Ocean Vuong

Song on the Subway


Rush-hour on the A train. A blind man
  staggers forth, his cane tapping lightly
    down the aisle. He leans against the door,

raises a violin to chin, and says I’m sorry
  to bother you, folks. But please. Just listen.
    And it kills me, the word sorry. As if something like music

should be forgiven. He nuzzles into the wood like a lover,
  inhales, and at the first slow stroke, the crescendo
    seeps through our skin like warm water, we     

who have nothing but destinations, who dream of light
  but descend into the mouths of tunnels, searching.
    Beads of sweat fall from his brow, making dark roses

on the instrument.
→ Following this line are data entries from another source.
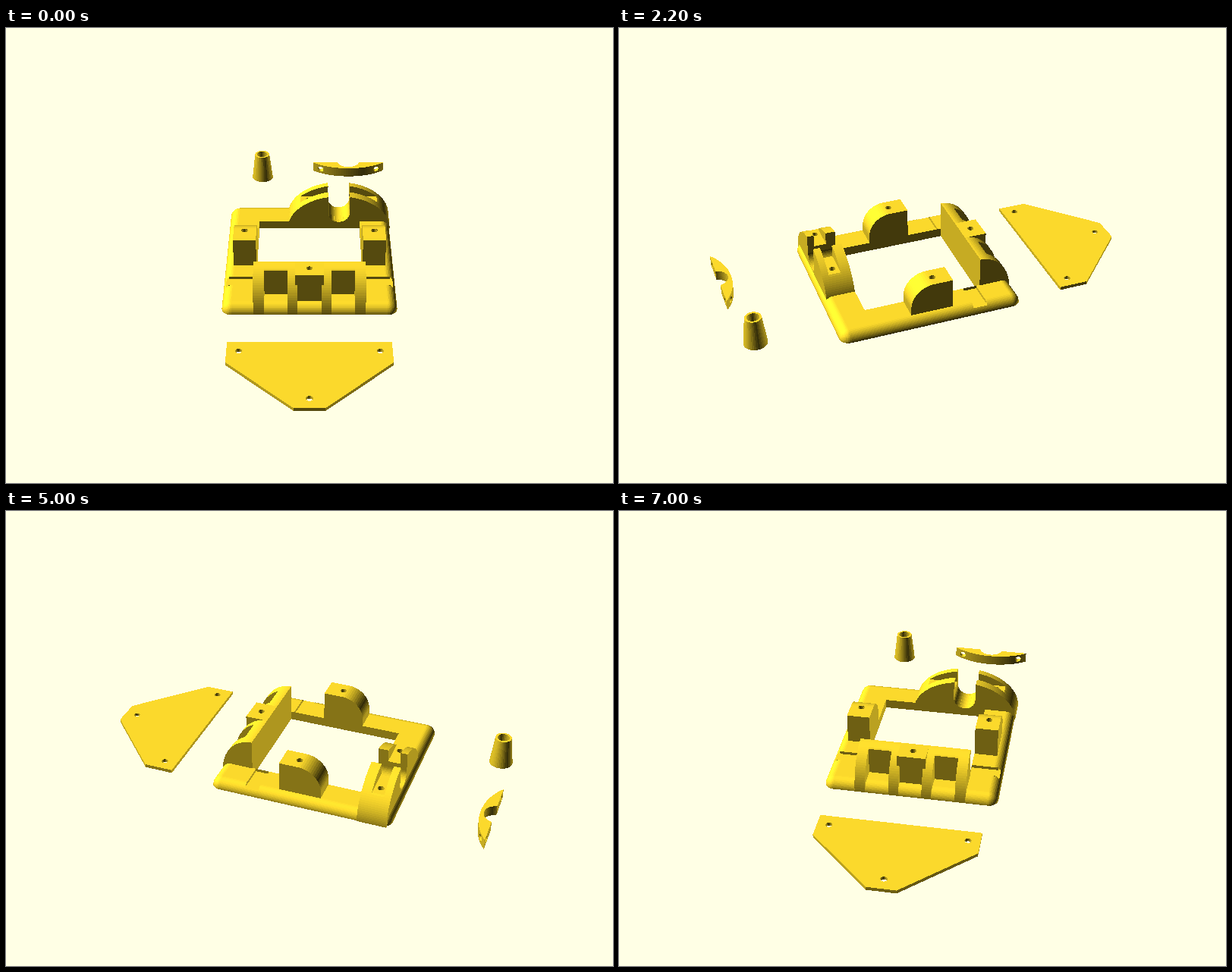
Animation of 800x600 px, one loop 7200 ms. Source, as an HTML page with a canvas:

```html
<!DOCTYPE html>
<html>
<head>
<meta charset="utf-8">
<style>
html, body { margin: 0; width: 100%; height: 100%; overflow: hidden; background: #ffffe5; }
canvas { display: block; }
</style>
</head>
<body>
<canvas id="stage" width="800" height="600"></canvas>
<script>
const W = 800, H = 600, FOCUS = 1508, TAU = Math.PI * 2;
const TILT = 35 * Math.PI / 180, S = Math.sin(TILT), C = Math.cos(TILT);
const BED = -25.5, DECK = -13, TOP = 27.5, HOLE = 4.2;
const RIM = DECK - BED, DOME = TOP - BED;
const faces = [];   // each face is a list of loops, filled even-odd

// ---- modelling helpers ----
const arc = (cx, cy, rx, from, to, n = 24, ry = rx) => Array.from({ length: n + 1 }, (_, i) => {
  const a = from + (to - from) * i / n;
  return [cx + rx * Math.cos(a), cy + ry * Math.sin(a)];
});
const circle = (cx, cy, r, n = 24) => arc(cx, cy, r, 0, TAU, n);
const rect = (x0, y0, x1, y1) => [[x0, y0], [x1, y0], [x1, y1], [x0, y1]];
const place = {
  x: h => ([a, b]) => [h, a, b],
  y: h => ([a, b]) => [a, h, b],
  z: h => ([a, b]) => [a, b, h]
};
const lift = (loop, axis, h) => loop.map(place[axis](h));

function skin(a, b) {
  a.forEach((p, i) => {
    const j = (i + 1) % a.length;
    faces.push([[p, a[j], b[j], b[i]]]);
  });
}
function prism(axis, loop, lo, hi) {
  const a = lift(loop, axis, lo), b = lift(loop, axis, hi);
  faces.push([a], [b]);
  skin(a, b);
}

// ---- screw holes: x, y, bottom, top ----
const holes = [
  [-85.5, -171, BED, -21], [85.5, -171, BED, -21], [0, -255.5, BED, -21],
  [-85.5, 18.2, DECK, TOP - 0.3], [85.5, 18.2, DECK, TOP - 0.3], [0, -67.4, DECK, TOP],
  [-1, 123.5, BED, 9.5], [83, 123.5, BED, 9.5]
];
for (const [x, y, lo, hi] of holes) {
  const c = circle(x, y, HOLE + 0.05);
  skin(lift(c, 'z', lo), lift(c, 'z', hi));
}

const inside = (dx, dy, r) => dx * dx + dy * dy < r * r;

// True where material has been drilled or milled away
function removed(x, y, z) {
  if (y > 230) return inside(Math.abs(x - 58.4) - 41.5, z + 18.5, HOLE);
  if (y > 100 && inside(x - 41, z - 0.5, 14.9)) return true;
  if (y > -47.99 && y < -29.51 && z > -16.99 && z < 0 && Math.abs(x) > 70.01) return true;
  return holes.some(h => inside(x - h[0], y - h[1], HOLE));
}

// ---- cover plate ----
prism('z', [[-100.5, -154], [100.5, -154], [100.5, -192], [18, -272], [-18, -272], [-100.5, -192]], BED, -21);

// ---- cone ----
const coneRing = (r, z) => lift(circle(-70.2, 243, r, 36), 'z', z);
skin(coneRing(15.2, BED), coneRing(10.6, 13.5));
skin(coneRing(7.8, BED), coneRing(7.8, 13.5));
faces.push([coneRing(10.6, 13.5), coneRing(7.8, 13.5)]);

// ---- clamp ----
const capCurve = x => 297.3 - DOME * Math.sqrt(1 - ((x - 58.4) / 71.5) ** 2);
prism('z', [
  ...arc(58.4, 297.3, 71.5, -Math.PI / 2 - 0.829, -Math.PI / 2 + 0.829, 32, DOME),
  ...arc(58.4, 265, 16.5, -0.21, -Math.PI + 0.21, 20)
], BED, -11.5);
for (const x of [16.9, 99.9]) {
  const c = circle(x, -18.5, HOLE + 0.05);
  skin(lift(c, 'y', 261.5), c.map(([px, pz]) => [px, capCurve(px), pz]));
}

// ---- frame with rounded rim ----
const rim = step => {
  const a = step / 12 * Math.PI / 2, r = RIM * Math.cos(a);
  const corners = [[99, 132.5], [-99, 132.5], [-99, -82], [99, -82]];
  const loop = corners.flatMap(([x, y], i) => arc(x, y, r, i * TAU / 4, (i + 1) * TAU / 4, 8));
  return lift(loop, 'z', BED + RIM * Math.sin(a));
};
const opening = rect(-70, -52.5, 70, 102.5);
for (let i = 0; i < 12; i++) skin(rim(i), rim(i + 1));
faces.push([rim(0), lift(opening, 'z', BED)], [rim(12), lift(opening, 'z', DECK)]);
skin(lift(opening, 'z', BED), lift(opening, 'z', DECK));

for (const side of [-1, 1]) {
  const x0 = side * 70;
  faces.push([lift(rect(x0, -48, side * 108, -29.5), 'z', -17)]);
  for (const y of [-48, -29.5]) faces.push([lift(rect(x0, -17, side * 105, DECK), 'y', y)]);
  // rounded side mount
  prism('x', [[-4, DECK], [-4, TOP], ...arc(21, TOP - 30, 30, Math.PI / 2, 0, 16), [51, DECK]], x0, side * 100);
}

// ---- front wall, ribs and centre mount ----
const rib = [[-52.5, BED], ...arc(-52.5, BED, 42, Math.PI / 2, Math.PI, 24, DOME)];
prism('x', rib.map(([y, z]) => [Math.max(y, -67.5), z]), -71, 71);
for (const [a, b] of [[-71, -57.5], [-27.5, -15], [15, 27.5], [57.5, 71]]) prism('x', rib, a, b);
prism('z', rect(-18, -82, 18, -52.5), DECK, TOP);

// ---- slotted arch ----
const arch = [
  ...arc(41, BED, 71.5, Math.PI, Math.PI / 2 + 0.211, 28, DOME),
  ...arc(41, 0.5, 15, Math.PI, TAU, 20),
  ...arc(41, BED, 71.5, Math.PI / 2 - 0.211, 0, 28, DOME)
];
prism('y', arch, 102.5, 115.5);
prism('y', arch.map(([x, z]) => [x, Math.min(z, 9.5)]), 115.5, 131.5);
prism('y', arch, 131.5, 140.5);

// ---- depth-buffered renderer ----
const ctx = document.getElementById('stage').getContext('2d');
const image = ctx.createImageData(W, H);
const pixels = new Uint32Array(image.data.buffer);
const nearest = new Float32Array(W * H);   // inverse depth

function shade(n) {
  const light = 0.2 + Math.abs(n[1] - n[0] - n[2]) / Math.sqrt(3);
  const [r, g, b] = [250, 216, 44].map(v => Math.min(255, Math.round(v * light)));
  return (255 << 24 | b << 16 | g << 8 | r) >>> 0;
}

function normalOf(loop) {
  const n = [0, 0, 0];
  loop.forEach((p, i) => {
    const q = loop[(i + 1) % loop.length];
    for (let k = 0; k < 3; k++) {
      const a = (k + 1) % 3, b = (k + 2) % 3;
      n[k] += (p[a] - q[a]) * (p[b] + q[b]);
    }
  });
  const len = Math.hypot(...n);
  return len < 1e-6 ? null : n.map(v => v / len);
}

function fillFace(loops, cos, sin) {
  const n = normalOf(loops[0]);
  if (!n) return;
  const p = loops[0][0], dist = n[0] * p[0] + n[1] * p[1] + n[2] * p[2];
  if (Math.abs(dist) < 1e-6) return;
  const color = shade(n), edges = [];
  let top = H, bottom = 0;
  for (const loop of loops) {
    const pts = loop.map(([x, v, d]) => [W / 2 + x * FOCUS / d, H / 2 - v * FOCUS / d]);
    pts.forEach((a, i) => {
      edges.push([a, pts[(i + 1) % pts.length]]);
      top = Math.min(top, a[1]);
      bottom = Math.max(bottom, a[1]);
    });
  }
  for (let row = Math.max(0, Math.ceil(top - 0.5)); row < Math.min(H, bottom); row++) {
    const y = row + 0.5, cuts = [];
    for (const [a, b] of edges) {
      if (a[1] <= y !== b[1] <= y) cuts.push(a[0] + (b[0] - a[0]) * (y - a[1]) / (b[1] - a[1]));
    }
    cuts.sort((a, b) => a - b);
    const kv = (H / 2 - y) / FOCUS;
    for (let c = 0; c + 1 < cuts.length; c += 2) {
      const end = Math.min(W, Math.ceil(cuts[c + 1] - 0.5));
      for (let col = Math.max(0, Math.ceil(cuts[c] - 0.5)); col < end; col++) {
        const kx = (col + 0.5 - W / 2) / FOCUS;
        const inv = (n[0] * kx + n[1] * kv + n[2]) / dist;
        const at = row * W + col;
        if (inv <= nearest[at]) continue;
        const depth = 1 / inv, x = kx * depth, v = kv * depth, d = depth - FOCUS;
        const yr = v * S + d * C;
        if (removed(x * cos + yr * sin, yr * cos - x * sin, v * C - d * S)) continue;
        nearest[at] = inv;
        pixels[at] = color;
      }
    }
  }
}

function render(angle) {
  const cos = Math.cos(angle), sin = Math.sin(angle);
  const toCamera = ([x, y, z]) => {
    const yr = x * sin + y * cos;
    return [x * cos - y * sin, yr * S + z * C, FOCUS + yr * C - z * S];
  };
  pixels.fill(0xffe5ffff);
  nearest.fill(0);
  for (const face of faces) fillFace(face.map(loop => loop.map(toCamera)), cos, sin);
  ctx.putImageData(image, 0, 0);
}

// The turntable advances ten degrees every 200 ms
let shown = -1;
function tick() {
  const step = Math.floor(performance.now() / 200) % 36;
  if (step !== shown) {
    shown = step;
    render(step * TAU / 36);
  }
  requestAnimationFrame(tick);
}
tick();
</script>
</body>
</html>
```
His head swooning to each chord
  exhaled through the hollow torso. The woman beside me
    has put down her book, closed her eyes, the baby
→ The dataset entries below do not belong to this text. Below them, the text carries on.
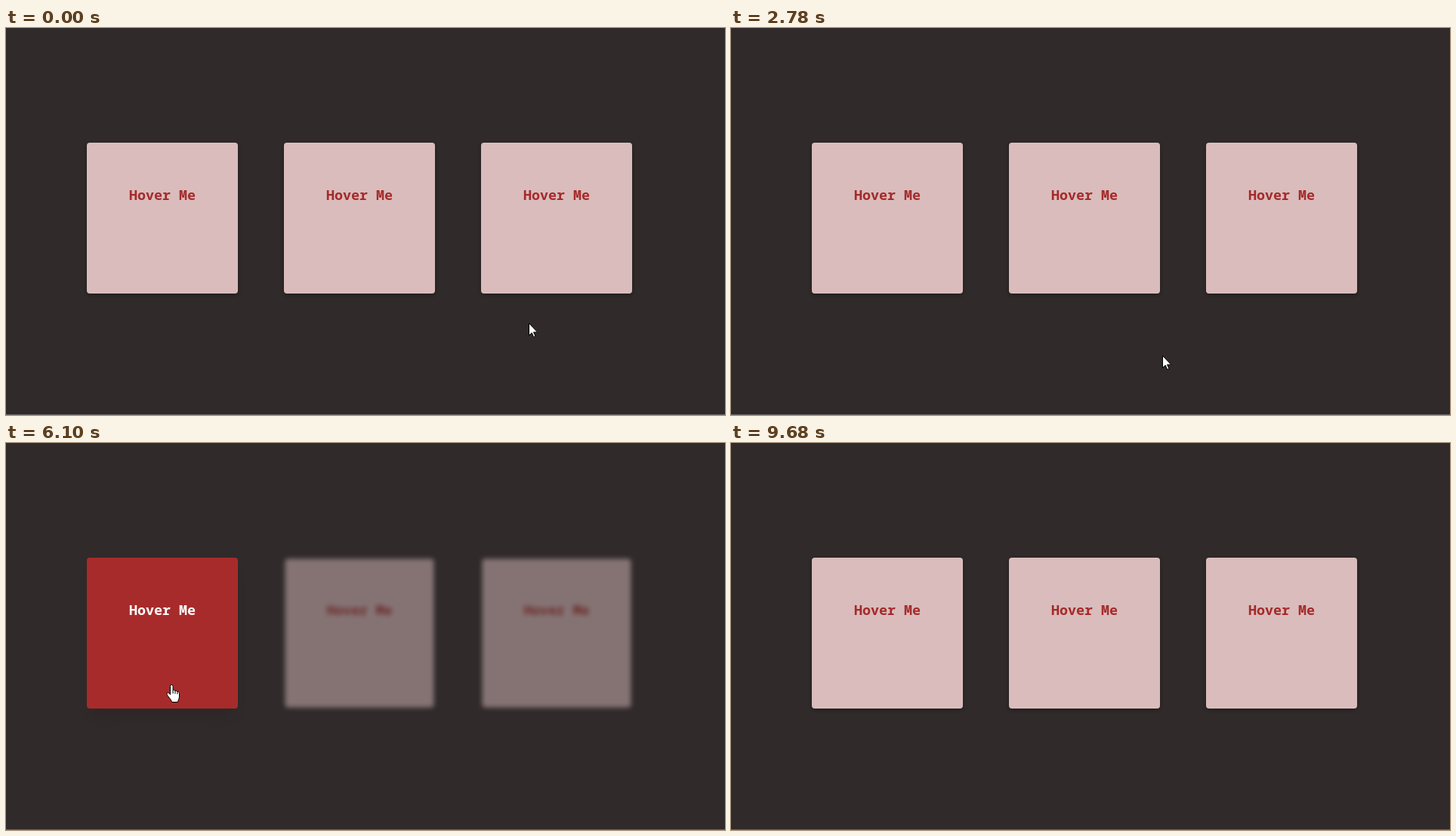
Animation, 952 px wide and 513 px high, one loop 9.93 s. Source, as an HTML page:

```html
<!DOCTYPE html>
<html lang="en">
<head>
<meta charset="utf-8">
<title>Hover cards</title>
<style>
  html, body { margin: 0; width: 100%; height: 100%; overflow: hidden; background: #302a2a; }
  body { position: relative; }
  body::after { content: ""; position: absolute; left: 0; top: 512px; width: 100%; height: 1px; background: #6b6666; }
  .card {
    position: absolute; top: 152px; width: 200px; height: 200px; border-radius: 4px;
    background: #dabcbc; color: #a52a2a; box-shadow: 0 2px 5px rgba(0, 0, 0, .3);
  }
  .card svg { display: block; width: 200px; height: 200px; }
  .card text { font: 600 18.33px "Noto Sans Mono", monospace; text-anchor: middle; fill: currentColor; }
  .card.on { background: #a82b2b; color: #fff; box-shadow: 0 14px 20px -8px rgba(0, 0, 0, .12); }
  .card.dim { filter: blur(3px); opacity: .5; transform: scale(.985); box-shadow: none; }
  #cursor { position: absolute; left: 0; top: 0; width: 952px; height: 513px; }
  #cursor path { fill: #fff; stroke: #000; stroke-linejoin: round; }
</style>
</head>
<body>
<svg id="cursor">
  <g id="pointer">
    <path id="arrow" d="M.5 .5V16.5L4.2 13L6.7 18.6L9 17.6L6.5 12.2H11.7Z"/>
    <g id="hand" transform="translate(-7 -1)">
      <path d="M5.5 2.3a1.8 1.8 0 0 1 3.6 0V8C9.6 6.9 12 7.2 12 9C12.5 8 15 8.4 15 10C15.5 9.3 17.5 9.8 17.5 11.5V16C17.5 19 16 20 15.5 23.5H7.5C7 20.5 5 19 2.5 15.5C1 13.5 .5 12 1.2 11.4C2.5 10.3 4.5 12 5.5 13.5Z"/>
      <path d="M9.1 8v4M12 9v3.5M15 10v3"/>
    </g>
  </g>
</svg>
<script>
const LOOP = 9930, GAP = 120, SIZE = 200, TOP = 152, MARGIN = 30;
const lefts = [0, 1, 2].map(i => 107 + 261 * i);

const linear = u => u;
const easeOut = u => 1 - (1 - u) ** 2;
const easeIn = u => u ** 1.7;

// Each move is a Bezier curve from the last resting place, taken in discrete steps.
const moves = [];
let rest = [692, 391];
function move(start, steps, points, ease = linear) {
  moves.push({ start, steps, ease, curve: [rest, ...points] });
  rest = points.at(-1);
}
const nudge = start => move(start, 1, [[rest[0], rest[1] - 2]]);

move(0, 1, [rest]);
move(120, 3, [[686, 318]], easeOut);
move(1390, 8, [[771, 331], [586, 466]]);
move(2780, 5, [[510, 305]]);
nudge(3510);
move(4130, 11, [[570, 400], [220, 593], [216, 365]]);
move(5480, 2, [[219, 323]]);
nudge(6100);
move(6740, 9, [[290, 500], [540, 510], [689, 326]]);
move(8700, 9, [[590, 500], [880, 440], [866, 520]], easeIn);

function bezier(points, u) {
  if (points.length === 1) return points[0];
  const mix = (a, b) => a + (b - a) * u;
  const inner = points.slice(1).map(([x, y], i) => [mix(points[i][0], x), mix(points[i][1], y)]);
  return bezier(inner, u);
}

function pointerAt(t) {
  const { start, steps, ease, curve } = moves.findLast(m => m.start <= t);
  const step = Math.min(steps, 1 + Math.floor((t - start) / GAP));
  return bezier(curve, ease(step / steps)).map(Math.round);
}

const $ = id => document.getElementById(id);
const cursor = $("cursor"), pointer = $("pointer"), arrow = $("arrow"), hand = $("hand");

const cards = lefts.map(left => {
  const card = document.createElement("div");
  card.style.left = left + "px";
  card.innerHTML = '<svg><text x="100" y="76">Hover Me</text></svg>';
  cursor.before(card);
  return card;
});

const within = (v, from, to) => v >= from && v <= to;

function draw() {
  const [x, y] = pointerAt(performance.now() % LOOP);
  const inside = within(x, lefts[0] - MARGIN, lefts[2] + SIZE + MARGIN) &&
                 within(y, TOP - MARGIN, TOP + SIZE + MARGIN);
  const active = within(y, TOP, TOP + SIZE)
    ? lefts.findIndex(left => within(x, left, left + SIZE)) : -1;

  cards.forEach((card, i) => {
    card.className = "card" + (i === active ? " on" : inside ? " dim" : "");
  });
  pointer.setAttribute("transform", `translate(${x} ${y})`);
  arrow.style.display = active < 0 ? "" : "none";
  hand.style.display = active < 0 ? "none" : "";
  requestAnimationFrame(draw);
}
draw();
</script>
</body>
</html>
```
has stopped crying, the cop has sat down, and I know
  this train is too fast for dreaming, that these iron jaws
    will always open to swallow a smile already lost.

How insufficient the memory, to fail before death.
 Who will hear these notes when the train slides
    into the yard, the lights turned out, and the song

lingers with breaths rising from empty seats?
  I know I am too human to praise what is fading.
    But for now, I just want to listen as the train fills

completely with warm water, and we are all
  swimming slowly toward the man with Mozart
    flowing from his hands. I want nothing

but to put my fingers inside his mouth,
  let that prayer hum through my veins.
    I want crawl into the hole in his violin.

I want to sleep there
                                  until my flesh 
                                                         becomes music. 


Ocean Vuong


Ocean Vuong emigrated to the U.S. in 1990 from Viet Nam at the age of one and currently resides in New York City as an undergraduate English Major at Brooklyn College, CUNY. His poems have received an Academy of American Poets award, the Beatrice Dubin Rose Award, the Connecticut Poetry Society Al Savard Award, as well as two Pushcart Prize nominations. His work has appeared in Word Riot, the Kartika Review, Lantern Review, SOFTBLOW, Asia Literary Review, and PANK, among others. He enjoys practicing Zen Meditation and is an avid supporter of animal rights

Cái Đình - 2019